Since this was Tarkovsky’s first film after leaving film school, and since the project didn’t originate with Tarkovsky (he inherited it from another director who’d been ushered off the film, while the script was an adaptation of Vladimir Bogomolov’s novel) Ivan’s Childhood can be seen as a sort of bridge linking Tarkovsky’s apprenticeship within the approved vocabulary and ideology of the “thawed” but still restrictive post-Stalin Soviet film industry to the deeply idiosyncratic, unabashedly complex and poetic body of work that would come to distinguish Tarkovsky as one of the world’s most distinctive, dazzling and, for some, frustrating filmmakers. Watching it today in Criterion’s lovingly packaged and supplemented new DVD release, we can see the film as a beguiling and fascinating artifact of a certain moment in history.
However, the moment in which Ivan’s Childhood is set takes us back more than a decade and a half before the film’s year of release. Its titular character (played with striking polarities of unadulterated awe and rugged, preternatural confidence by Nikolai Burlyaev) is a 12-year-old scout working for the Soviet military during the closing chapters of World War II. Ivan’s family has been murdered by Nazis, violently hurling him into a world of adult grotesqueries to which he has adapted all too well.
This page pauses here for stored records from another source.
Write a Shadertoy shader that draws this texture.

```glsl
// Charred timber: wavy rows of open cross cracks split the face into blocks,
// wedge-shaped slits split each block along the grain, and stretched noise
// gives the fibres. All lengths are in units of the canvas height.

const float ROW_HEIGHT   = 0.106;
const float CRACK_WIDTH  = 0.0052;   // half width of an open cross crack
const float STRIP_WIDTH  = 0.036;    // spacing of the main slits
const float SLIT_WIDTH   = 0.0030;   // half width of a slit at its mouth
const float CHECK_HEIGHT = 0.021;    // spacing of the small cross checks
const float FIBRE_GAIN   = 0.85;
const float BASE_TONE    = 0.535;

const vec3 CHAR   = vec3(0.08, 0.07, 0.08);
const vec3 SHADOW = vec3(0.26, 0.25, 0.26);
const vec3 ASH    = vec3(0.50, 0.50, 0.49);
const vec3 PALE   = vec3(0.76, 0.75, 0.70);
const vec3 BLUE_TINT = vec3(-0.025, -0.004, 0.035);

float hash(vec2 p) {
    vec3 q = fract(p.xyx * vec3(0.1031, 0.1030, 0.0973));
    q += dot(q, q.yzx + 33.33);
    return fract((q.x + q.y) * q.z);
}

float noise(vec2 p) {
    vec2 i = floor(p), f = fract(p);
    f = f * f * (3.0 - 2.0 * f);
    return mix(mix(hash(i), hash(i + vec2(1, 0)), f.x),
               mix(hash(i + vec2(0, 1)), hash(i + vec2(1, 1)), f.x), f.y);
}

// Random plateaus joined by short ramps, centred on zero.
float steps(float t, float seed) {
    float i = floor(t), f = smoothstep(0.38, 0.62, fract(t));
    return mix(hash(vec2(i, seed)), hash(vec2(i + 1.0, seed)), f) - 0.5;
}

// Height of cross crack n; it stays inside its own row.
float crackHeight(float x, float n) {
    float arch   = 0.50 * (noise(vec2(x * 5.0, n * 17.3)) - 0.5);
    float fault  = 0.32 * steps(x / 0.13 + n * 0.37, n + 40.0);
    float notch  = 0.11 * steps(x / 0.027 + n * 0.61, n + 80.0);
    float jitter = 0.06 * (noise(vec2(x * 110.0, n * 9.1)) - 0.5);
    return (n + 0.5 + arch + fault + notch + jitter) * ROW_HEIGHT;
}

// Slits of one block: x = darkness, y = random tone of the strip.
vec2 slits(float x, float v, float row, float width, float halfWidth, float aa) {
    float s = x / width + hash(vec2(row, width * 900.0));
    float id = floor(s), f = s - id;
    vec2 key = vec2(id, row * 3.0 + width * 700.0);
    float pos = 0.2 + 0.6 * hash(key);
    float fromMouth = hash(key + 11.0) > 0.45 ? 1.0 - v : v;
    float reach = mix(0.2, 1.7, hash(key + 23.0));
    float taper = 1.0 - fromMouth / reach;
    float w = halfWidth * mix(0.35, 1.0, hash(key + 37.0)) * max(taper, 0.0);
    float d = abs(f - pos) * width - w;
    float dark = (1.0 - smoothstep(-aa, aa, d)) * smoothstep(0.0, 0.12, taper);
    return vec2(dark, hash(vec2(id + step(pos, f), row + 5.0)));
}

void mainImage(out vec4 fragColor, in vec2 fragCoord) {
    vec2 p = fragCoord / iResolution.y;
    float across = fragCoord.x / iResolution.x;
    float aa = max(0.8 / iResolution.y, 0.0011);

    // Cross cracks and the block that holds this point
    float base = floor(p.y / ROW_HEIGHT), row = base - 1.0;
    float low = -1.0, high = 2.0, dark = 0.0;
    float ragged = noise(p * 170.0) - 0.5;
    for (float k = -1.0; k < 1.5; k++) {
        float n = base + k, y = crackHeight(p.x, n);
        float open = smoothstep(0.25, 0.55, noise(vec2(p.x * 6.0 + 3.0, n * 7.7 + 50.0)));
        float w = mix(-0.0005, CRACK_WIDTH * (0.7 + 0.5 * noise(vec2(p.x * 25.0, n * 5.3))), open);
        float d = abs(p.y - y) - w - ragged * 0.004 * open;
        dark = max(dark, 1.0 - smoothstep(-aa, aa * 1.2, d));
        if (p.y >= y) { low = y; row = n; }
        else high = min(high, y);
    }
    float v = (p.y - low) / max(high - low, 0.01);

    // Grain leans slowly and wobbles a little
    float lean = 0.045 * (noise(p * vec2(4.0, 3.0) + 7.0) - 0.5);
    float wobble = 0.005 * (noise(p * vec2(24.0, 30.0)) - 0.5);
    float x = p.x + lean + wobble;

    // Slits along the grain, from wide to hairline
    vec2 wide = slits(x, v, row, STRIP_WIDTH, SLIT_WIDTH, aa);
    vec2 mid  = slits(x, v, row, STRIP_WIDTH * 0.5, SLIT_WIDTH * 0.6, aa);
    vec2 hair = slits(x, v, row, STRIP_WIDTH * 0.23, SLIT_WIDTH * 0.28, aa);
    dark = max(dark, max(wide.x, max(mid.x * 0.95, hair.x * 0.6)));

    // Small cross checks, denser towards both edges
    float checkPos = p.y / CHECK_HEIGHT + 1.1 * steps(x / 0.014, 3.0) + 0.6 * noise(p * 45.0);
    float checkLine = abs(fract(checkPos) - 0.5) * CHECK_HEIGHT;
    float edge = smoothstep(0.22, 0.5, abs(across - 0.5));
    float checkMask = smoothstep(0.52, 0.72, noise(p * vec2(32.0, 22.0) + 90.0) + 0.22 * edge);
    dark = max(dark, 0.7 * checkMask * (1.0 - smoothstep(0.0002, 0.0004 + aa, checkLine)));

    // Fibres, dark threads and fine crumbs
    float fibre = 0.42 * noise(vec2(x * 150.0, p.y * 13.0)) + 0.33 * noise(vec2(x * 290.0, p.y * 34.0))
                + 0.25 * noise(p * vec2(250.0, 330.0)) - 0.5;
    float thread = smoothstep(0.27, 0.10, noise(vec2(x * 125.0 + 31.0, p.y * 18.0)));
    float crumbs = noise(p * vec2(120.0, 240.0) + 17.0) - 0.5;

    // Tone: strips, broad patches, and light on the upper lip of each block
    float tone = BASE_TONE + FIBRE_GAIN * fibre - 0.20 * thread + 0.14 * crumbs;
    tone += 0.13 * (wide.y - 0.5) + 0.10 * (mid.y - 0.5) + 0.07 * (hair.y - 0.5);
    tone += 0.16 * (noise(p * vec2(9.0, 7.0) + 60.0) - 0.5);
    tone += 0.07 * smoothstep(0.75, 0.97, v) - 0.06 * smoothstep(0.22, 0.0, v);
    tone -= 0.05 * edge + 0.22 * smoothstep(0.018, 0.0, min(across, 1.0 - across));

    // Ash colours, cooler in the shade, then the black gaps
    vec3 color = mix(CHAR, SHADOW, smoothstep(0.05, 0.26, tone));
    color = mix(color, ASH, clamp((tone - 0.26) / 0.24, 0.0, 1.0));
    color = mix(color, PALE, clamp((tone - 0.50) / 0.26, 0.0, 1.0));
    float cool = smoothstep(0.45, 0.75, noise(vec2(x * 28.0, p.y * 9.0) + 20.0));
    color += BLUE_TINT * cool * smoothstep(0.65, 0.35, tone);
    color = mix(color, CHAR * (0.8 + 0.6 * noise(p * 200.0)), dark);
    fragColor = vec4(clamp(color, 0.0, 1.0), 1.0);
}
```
He used to talk in his sleep, he tells a grown-up comrade, but now he lacks rest, and is nervous all the time. He’s made strong alliances with Russian field commanders and is considered a valuable asset. He’s threatened at certain points with being transferred to a military school and angrily protests the idea, saying he’s more useful at the front. His superiors must agree, since Ivan’s childhood will continue to be spent on the peripheries of combat, and will in fact never progress to manhood proper.
For those familiar with the imagery of his subsequent work, Tarkovsky’s most obvious contributions to the story of Ivan’s Childhood are the film’s multiple dream/memory sequences: the beatific mother walking along the beach, the cart spilling apples which are muzzled and chewed by dewy horses, the rustling of leaves as they brush past Ivan’s naked skin and the otherwise absent sunlight and clean water. With these digressions, Tarkovsky takes a technique so basic to storytelling and brings it to an impressive level of multiple meanings and cinematic textures. Yet really, the bleak realistic scenes in the film are equally evocative and lulling in their frequently vertical imagery: the flares that fall like stars, the dangling nooses, the tall, spectral birch trees, the crashed plane and a memorable kiss shared over a trench that gradually doubles in our imagination as an abyss.
It should also be said that it’s here in Tarkovsky’s feature debut that his influences are presented most nakedly. He produces interesting variations on the stylistic flights found in previous Russian war films, such as The Cranes Are Flying, certain deeper compositions echo those of Orson Welles and Ingmar Bergman, and the film’s scenes of hushed, crouched movement in dark water pleasingly recall Ugetsu, the most famous work by Kenji Mizoguchi, one of Tarkovsky’s few confessed idols. Rather than make Ivan’s Childhood feel derivative, these references function as a sort of starting point for Tarkovsky’s directorial journey.
Criterion’s package includes an illuminating half-hour commentary by Tarkovsky scholar Vida T. Johnson, who co-authored the terrific book The Films of Andrei Tarkovsky: A Visual Fugue, placing special emphasis on Tarkovsky’s use of other art forms such as music, literature and painting in the development of his style and content. There are also interviews with cinematographer Vadim Yusov and the now middle-aged Burlyaev, who tells a great little story about Tarkovsky’s osmosis-like way of instructing his actors. As well, a handsome booklet includes a poem by Tarkovsky’s dad and essays by Tarkovsky and Dina Iordanova.